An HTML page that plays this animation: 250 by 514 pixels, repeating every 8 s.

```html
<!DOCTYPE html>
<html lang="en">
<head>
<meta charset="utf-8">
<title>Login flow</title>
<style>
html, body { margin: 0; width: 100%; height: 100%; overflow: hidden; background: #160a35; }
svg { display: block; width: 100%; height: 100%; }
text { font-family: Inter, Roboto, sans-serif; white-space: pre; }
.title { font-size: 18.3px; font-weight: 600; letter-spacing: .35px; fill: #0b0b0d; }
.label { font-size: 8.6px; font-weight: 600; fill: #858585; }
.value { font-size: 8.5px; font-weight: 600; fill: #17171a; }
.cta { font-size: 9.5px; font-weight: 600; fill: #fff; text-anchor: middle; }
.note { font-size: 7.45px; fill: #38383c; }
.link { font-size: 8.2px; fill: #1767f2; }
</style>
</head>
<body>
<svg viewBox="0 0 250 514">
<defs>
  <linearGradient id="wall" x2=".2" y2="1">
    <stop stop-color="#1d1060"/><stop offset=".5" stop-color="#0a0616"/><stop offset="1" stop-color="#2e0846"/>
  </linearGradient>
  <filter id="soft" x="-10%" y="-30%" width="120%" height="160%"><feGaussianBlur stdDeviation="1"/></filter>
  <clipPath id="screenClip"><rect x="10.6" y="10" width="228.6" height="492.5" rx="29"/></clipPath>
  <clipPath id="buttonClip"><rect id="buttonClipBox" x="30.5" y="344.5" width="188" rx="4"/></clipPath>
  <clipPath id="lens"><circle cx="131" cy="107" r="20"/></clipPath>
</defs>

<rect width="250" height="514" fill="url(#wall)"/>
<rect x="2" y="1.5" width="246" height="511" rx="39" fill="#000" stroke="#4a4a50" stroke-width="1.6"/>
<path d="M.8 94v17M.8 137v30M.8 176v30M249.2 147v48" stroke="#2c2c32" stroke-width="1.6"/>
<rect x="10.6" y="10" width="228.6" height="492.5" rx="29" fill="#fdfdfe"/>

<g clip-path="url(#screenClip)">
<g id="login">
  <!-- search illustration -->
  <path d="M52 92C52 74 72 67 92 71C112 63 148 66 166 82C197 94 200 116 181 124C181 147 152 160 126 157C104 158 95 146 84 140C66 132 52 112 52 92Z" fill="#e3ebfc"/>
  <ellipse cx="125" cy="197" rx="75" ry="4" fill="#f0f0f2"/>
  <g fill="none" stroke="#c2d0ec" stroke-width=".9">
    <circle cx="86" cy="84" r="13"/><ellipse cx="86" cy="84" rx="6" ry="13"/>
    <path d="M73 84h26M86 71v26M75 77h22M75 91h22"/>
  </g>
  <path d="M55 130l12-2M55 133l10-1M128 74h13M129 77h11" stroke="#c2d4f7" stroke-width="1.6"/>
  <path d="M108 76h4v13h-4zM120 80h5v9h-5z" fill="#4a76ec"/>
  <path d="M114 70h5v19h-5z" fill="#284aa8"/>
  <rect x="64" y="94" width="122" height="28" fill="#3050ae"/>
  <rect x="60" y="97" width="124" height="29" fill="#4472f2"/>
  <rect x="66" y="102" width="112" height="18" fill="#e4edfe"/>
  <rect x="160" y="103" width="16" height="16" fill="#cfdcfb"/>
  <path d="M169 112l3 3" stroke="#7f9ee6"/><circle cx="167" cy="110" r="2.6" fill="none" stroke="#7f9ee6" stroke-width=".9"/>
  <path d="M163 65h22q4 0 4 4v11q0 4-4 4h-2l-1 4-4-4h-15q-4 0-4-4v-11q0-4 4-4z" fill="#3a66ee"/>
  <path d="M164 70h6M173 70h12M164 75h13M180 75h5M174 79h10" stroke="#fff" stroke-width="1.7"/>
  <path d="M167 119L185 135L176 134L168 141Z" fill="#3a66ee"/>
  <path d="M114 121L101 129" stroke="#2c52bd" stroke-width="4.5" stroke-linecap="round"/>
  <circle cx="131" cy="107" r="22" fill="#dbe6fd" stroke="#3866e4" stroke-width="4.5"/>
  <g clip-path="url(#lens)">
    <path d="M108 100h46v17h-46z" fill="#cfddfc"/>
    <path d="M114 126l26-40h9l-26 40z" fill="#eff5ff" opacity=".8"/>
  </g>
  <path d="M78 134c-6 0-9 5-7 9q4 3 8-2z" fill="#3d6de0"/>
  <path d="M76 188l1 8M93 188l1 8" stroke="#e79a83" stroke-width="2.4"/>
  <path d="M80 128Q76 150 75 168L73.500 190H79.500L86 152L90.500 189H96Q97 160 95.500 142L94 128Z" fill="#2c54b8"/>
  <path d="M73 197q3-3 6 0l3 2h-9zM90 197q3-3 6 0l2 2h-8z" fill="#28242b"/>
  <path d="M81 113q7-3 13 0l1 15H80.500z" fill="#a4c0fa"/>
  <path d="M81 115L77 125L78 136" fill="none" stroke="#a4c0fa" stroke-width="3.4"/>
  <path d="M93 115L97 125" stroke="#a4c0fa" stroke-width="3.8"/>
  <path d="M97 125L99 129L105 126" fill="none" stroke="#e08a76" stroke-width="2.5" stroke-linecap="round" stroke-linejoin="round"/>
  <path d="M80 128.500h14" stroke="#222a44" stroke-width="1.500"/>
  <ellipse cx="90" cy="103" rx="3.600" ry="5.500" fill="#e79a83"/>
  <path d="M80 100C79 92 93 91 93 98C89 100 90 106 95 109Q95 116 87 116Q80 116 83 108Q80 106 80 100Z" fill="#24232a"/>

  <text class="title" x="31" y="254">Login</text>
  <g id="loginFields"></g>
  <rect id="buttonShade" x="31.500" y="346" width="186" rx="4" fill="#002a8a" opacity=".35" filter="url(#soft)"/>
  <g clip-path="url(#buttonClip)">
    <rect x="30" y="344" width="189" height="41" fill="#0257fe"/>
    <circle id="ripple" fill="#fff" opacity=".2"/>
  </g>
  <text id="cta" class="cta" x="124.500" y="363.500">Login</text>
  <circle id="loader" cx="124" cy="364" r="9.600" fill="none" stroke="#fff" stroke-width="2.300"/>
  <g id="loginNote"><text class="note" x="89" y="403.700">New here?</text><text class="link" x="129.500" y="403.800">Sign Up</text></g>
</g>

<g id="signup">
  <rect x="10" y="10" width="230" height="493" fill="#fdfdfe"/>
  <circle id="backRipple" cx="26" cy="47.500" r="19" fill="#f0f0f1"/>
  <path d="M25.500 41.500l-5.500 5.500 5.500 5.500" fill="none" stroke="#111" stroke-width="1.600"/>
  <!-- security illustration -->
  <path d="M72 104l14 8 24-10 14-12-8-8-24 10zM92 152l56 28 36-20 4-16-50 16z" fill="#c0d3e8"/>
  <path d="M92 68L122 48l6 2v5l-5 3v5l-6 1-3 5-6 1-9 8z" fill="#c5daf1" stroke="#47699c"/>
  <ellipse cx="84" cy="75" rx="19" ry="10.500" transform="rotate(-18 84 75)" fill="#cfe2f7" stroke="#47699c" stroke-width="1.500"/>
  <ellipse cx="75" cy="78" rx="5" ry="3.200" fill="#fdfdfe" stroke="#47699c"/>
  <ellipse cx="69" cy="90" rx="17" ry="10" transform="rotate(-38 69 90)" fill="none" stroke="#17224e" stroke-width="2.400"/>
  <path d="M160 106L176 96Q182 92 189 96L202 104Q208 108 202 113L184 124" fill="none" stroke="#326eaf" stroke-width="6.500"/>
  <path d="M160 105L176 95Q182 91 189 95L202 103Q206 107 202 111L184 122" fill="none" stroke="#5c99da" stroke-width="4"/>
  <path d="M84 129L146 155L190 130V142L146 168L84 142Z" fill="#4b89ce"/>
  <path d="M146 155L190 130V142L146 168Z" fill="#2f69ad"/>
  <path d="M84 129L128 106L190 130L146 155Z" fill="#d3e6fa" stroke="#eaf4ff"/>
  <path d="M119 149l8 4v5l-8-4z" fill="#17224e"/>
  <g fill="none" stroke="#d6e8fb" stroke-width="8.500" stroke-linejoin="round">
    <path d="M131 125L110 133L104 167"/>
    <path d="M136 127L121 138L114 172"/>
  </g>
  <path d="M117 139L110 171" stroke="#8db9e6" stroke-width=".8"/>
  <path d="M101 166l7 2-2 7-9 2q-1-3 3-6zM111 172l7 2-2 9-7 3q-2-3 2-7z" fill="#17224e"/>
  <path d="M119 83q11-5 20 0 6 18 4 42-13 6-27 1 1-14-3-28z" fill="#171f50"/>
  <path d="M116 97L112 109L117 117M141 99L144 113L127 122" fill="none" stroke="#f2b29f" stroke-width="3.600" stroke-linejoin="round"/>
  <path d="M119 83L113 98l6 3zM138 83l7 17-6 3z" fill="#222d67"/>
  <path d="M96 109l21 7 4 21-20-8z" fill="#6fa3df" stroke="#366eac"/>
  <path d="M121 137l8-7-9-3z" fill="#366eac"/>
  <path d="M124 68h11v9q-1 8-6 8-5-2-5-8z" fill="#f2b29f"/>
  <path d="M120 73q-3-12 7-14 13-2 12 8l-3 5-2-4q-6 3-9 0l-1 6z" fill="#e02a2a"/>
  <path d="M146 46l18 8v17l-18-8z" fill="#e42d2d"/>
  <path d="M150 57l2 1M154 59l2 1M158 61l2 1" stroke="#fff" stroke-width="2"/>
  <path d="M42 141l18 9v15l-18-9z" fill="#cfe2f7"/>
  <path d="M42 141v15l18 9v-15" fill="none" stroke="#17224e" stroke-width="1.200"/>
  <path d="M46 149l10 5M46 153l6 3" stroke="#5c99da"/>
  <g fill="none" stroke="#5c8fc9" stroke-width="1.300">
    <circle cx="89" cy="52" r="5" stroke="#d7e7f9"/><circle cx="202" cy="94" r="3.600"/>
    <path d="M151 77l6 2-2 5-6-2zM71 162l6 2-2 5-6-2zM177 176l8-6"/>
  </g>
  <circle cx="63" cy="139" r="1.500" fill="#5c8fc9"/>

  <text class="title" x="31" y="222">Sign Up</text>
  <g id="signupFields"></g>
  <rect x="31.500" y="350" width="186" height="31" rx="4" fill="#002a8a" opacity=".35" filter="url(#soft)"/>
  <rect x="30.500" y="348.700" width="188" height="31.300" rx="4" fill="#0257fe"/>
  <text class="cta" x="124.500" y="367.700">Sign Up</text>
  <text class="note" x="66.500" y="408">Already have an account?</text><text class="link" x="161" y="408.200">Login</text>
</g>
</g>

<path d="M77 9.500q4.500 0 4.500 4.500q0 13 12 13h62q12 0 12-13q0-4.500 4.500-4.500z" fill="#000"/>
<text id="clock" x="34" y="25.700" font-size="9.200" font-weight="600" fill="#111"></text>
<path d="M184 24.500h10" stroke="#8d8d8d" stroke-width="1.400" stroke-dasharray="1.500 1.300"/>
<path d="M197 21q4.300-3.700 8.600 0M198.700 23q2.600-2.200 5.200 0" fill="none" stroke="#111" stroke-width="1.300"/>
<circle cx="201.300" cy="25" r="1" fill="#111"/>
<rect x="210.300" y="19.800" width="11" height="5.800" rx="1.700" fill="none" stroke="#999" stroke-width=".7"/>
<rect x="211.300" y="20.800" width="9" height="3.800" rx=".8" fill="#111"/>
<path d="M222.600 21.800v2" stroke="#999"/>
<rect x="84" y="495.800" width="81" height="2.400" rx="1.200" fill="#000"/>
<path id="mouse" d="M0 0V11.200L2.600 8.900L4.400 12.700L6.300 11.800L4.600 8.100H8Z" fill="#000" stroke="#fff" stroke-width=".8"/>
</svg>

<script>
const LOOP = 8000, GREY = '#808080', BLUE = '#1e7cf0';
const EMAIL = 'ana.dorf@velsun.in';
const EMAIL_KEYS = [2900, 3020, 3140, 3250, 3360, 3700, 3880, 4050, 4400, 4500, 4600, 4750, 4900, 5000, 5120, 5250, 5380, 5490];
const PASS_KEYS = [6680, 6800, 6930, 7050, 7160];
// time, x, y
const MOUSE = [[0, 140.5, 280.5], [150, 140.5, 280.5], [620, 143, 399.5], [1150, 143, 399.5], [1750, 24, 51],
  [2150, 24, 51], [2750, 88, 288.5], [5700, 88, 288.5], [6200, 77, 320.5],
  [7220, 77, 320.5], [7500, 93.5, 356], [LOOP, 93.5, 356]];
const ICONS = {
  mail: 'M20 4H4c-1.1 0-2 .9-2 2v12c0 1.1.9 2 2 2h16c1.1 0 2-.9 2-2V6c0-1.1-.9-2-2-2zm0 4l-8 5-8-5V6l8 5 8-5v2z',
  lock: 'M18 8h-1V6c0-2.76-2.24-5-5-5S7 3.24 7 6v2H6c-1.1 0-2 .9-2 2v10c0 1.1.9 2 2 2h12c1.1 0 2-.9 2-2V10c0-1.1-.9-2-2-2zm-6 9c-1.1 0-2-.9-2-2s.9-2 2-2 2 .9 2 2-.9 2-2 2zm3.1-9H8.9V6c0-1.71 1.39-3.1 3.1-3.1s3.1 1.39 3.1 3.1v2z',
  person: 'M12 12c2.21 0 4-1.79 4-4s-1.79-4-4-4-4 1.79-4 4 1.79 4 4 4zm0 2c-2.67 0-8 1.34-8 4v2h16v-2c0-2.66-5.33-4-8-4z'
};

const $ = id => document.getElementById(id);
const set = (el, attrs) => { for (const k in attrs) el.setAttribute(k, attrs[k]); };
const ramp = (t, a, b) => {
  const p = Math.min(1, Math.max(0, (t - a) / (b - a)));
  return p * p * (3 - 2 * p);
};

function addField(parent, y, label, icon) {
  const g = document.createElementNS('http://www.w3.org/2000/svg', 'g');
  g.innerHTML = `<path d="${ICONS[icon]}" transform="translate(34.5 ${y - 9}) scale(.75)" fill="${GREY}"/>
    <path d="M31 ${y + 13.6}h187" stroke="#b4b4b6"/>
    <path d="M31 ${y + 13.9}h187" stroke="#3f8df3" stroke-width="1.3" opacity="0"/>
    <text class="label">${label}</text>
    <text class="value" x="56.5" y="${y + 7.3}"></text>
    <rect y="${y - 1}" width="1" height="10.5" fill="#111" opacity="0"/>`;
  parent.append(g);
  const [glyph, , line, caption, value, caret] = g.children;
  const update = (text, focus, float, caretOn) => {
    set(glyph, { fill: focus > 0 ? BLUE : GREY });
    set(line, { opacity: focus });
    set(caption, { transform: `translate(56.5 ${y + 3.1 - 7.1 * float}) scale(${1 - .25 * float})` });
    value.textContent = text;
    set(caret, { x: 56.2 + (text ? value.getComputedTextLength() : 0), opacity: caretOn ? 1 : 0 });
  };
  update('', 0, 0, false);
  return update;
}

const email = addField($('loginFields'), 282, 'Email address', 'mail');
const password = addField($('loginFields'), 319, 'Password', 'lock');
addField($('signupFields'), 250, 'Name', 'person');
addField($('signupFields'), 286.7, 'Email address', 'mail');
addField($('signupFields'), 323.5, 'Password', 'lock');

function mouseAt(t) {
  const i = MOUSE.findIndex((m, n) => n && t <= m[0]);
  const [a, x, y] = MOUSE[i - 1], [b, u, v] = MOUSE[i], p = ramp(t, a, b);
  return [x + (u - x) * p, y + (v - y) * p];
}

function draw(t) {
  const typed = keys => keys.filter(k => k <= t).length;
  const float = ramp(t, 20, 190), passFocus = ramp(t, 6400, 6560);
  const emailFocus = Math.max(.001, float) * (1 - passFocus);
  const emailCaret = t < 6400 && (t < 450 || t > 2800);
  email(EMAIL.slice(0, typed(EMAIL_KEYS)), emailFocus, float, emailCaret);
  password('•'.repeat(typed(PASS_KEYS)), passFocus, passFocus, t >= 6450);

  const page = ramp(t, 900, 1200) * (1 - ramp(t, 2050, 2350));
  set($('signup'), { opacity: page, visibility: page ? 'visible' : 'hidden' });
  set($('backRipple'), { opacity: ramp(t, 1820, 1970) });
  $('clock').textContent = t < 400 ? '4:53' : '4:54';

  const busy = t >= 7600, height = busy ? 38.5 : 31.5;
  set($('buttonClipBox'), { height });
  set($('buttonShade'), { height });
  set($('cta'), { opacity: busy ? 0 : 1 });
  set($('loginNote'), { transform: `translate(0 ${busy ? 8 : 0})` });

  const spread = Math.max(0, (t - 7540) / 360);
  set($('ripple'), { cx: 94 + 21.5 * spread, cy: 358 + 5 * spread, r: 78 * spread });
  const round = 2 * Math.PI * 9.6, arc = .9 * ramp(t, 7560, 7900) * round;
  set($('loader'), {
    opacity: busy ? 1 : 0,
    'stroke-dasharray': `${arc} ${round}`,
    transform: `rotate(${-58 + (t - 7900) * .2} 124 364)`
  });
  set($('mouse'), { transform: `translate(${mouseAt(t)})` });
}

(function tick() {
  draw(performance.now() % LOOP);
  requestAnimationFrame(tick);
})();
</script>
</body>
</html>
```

________________________

WORK TO COMPLETE — The total wanted is the number of lines in the entries above that contain "return". Give it alone.

COMPLETED TASK — 3